Hot flushes, more often known as hot flashes, occur when blood vessels near the skin's surface dilate, according to WebMD. The cause of this is not known, though they may be related to circulation. Hot flushes can also refer to hot flashes accompanied by redness in the face and neck.
Hot flashes accompanied with sweating that happen at night are called night sweats and can interrupt sleep, notes WebMD. They are a common symptom of menopause but can occur during any part of a woman's life, usually decreasing in severity as she ages. Menopause-triggered hot flashes cannot be entirely prevented, but it is possible to identify triggers such as caffeine, stress, alcohol, spicy foods, smoke or other things. It may also be possible to ameliorate the symptoms by keeping the bedroom cool at night, keeping a chill pillow, exercising daily and practicing deep breathing exercises.

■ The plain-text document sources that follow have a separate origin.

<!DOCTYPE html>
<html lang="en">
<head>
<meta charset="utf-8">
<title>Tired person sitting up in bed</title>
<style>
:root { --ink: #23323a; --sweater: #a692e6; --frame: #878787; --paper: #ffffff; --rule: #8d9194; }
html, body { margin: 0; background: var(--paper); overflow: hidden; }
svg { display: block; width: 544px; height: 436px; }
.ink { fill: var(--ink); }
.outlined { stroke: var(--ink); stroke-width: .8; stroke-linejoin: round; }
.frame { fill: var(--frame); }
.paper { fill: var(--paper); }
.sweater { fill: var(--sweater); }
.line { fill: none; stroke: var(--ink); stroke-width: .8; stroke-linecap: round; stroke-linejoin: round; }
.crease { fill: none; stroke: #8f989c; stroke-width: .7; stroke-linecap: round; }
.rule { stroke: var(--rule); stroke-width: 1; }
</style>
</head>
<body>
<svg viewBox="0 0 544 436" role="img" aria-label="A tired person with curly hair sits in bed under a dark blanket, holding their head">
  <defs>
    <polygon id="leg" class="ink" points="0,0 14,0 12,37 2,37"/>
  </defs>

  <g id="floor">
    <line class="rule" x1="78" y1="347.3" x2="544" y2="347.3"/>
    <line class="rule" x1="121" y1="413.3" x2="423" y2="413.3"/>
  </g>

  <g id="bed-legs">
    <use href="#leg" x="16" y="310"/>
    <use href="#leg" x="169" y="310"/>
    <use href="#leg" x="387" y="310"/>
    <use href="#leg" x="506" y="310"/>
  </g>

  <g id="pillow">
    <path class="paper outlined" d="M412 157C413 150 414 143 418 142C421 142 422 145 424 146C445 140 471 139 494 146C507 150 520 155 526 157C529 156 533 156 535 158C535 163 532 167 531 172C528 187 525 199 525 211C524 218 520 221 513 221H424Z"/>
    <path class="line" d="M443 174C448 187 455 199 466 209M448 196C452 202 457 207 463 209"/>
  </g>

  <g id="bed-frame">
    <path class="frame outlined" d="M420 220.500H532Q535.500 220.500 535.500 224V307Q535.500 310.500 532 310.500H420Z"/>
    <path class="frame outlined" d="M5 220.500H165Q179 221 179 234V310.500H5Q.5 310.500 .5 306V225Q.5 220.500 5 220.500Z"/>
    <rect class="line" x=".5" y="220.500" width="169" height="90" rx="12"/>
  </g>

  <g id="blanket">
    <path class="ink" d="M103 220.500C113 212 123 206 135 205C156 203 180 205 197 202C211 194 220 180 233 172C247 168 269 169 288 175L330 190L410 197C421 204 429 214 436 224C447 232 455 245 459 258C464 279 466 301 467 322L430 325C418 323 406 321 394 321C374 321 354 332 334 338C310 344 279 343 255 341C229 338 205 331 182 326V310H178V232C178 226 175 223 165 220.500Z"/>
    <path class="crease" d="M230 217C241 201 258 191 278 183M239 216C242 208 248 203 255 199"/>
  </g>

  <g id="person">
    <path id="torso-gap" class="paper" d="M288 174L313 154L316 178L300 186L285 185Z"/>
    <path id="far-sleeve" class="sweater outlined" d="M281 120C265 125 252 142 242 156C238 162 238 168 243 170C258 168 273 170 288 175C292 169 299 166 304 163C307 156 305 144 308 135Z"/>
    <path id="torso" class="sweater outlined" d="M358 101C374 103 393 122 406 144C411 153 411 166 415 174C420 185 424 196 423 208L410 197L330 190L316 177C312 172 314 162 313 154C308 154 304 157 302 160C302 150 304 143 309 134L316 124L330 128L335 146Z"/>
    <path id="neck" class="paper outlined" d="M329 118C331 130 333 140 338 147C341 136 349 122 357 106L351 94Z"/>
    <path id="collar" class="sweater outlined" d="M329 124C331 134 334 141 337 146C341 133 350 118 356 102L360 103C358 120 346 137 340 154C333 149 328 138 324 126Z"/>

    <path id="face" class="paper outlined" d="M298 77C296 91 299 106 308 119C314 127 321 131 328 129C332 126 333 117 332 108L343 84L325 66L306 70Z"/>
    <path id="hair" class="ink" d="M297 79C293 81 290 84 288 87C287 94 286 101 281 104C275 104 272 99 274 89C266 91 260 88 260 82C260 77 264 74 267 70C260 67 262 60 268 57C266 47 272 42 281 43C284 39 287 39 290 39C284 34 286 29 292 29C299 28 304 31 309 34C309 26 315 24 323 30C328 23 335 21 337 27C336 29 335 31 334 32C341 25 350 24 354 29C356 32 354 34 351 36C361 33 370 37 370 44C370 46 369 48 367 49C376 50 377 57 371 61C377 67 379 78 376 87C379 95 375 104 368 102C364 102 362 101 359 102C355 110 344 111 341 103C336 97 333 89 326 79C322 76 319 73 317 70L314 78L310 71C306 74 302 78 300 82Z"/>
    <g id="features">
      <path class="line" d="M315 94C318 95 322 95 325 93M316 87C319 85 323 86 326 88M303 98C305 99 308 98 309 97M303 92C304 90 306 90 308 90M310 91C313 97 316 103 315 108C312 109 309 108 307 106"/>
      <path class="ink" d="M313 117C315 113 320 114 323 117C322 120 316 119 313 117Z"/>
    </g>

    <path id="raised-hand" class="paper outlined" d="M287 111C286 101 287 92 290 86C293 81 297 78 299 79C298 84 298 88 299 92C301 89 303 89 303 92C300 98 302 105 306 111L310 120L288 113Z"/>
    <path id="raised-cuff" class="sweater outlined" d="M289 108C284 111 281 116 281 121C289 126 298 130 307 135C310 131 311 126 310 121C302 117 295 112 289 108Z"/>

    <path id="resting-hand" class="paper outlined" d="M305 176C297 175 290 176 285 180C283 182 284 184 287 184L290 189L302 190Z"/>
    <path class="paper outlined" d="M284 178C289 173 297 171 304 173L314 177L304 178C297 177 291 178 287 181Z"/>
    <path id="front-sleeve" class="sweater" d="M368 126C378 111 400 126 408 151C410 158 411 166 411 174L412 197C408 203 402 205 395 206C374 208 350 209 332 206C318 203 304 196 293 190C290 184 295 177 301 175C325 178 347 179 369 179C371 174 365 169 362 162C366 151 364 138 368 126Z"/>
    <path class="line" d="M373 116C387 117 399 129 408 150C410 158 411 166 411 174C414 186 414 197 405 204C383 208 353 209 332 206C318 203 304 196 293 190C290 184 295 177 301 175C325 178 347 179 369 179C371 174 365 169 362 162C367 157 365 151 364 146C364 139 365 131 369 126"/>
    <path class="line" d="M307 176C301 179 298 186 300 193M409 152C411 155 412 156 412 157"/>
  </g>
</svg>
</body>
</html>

Treatments for hot flashes are usually short-term, with a common suggestion being hormone replacement therapy, also known as HRT, according to WebMD. HRT should last no longer than five years and may be able to prevent other symptoms of menopause. However, once HRT ceases, the hot flashes may begin to reoccur. Prescription and non-prescription treatments are provided, as well as alternative therapies such as soy products, flaxseed and black cohosh.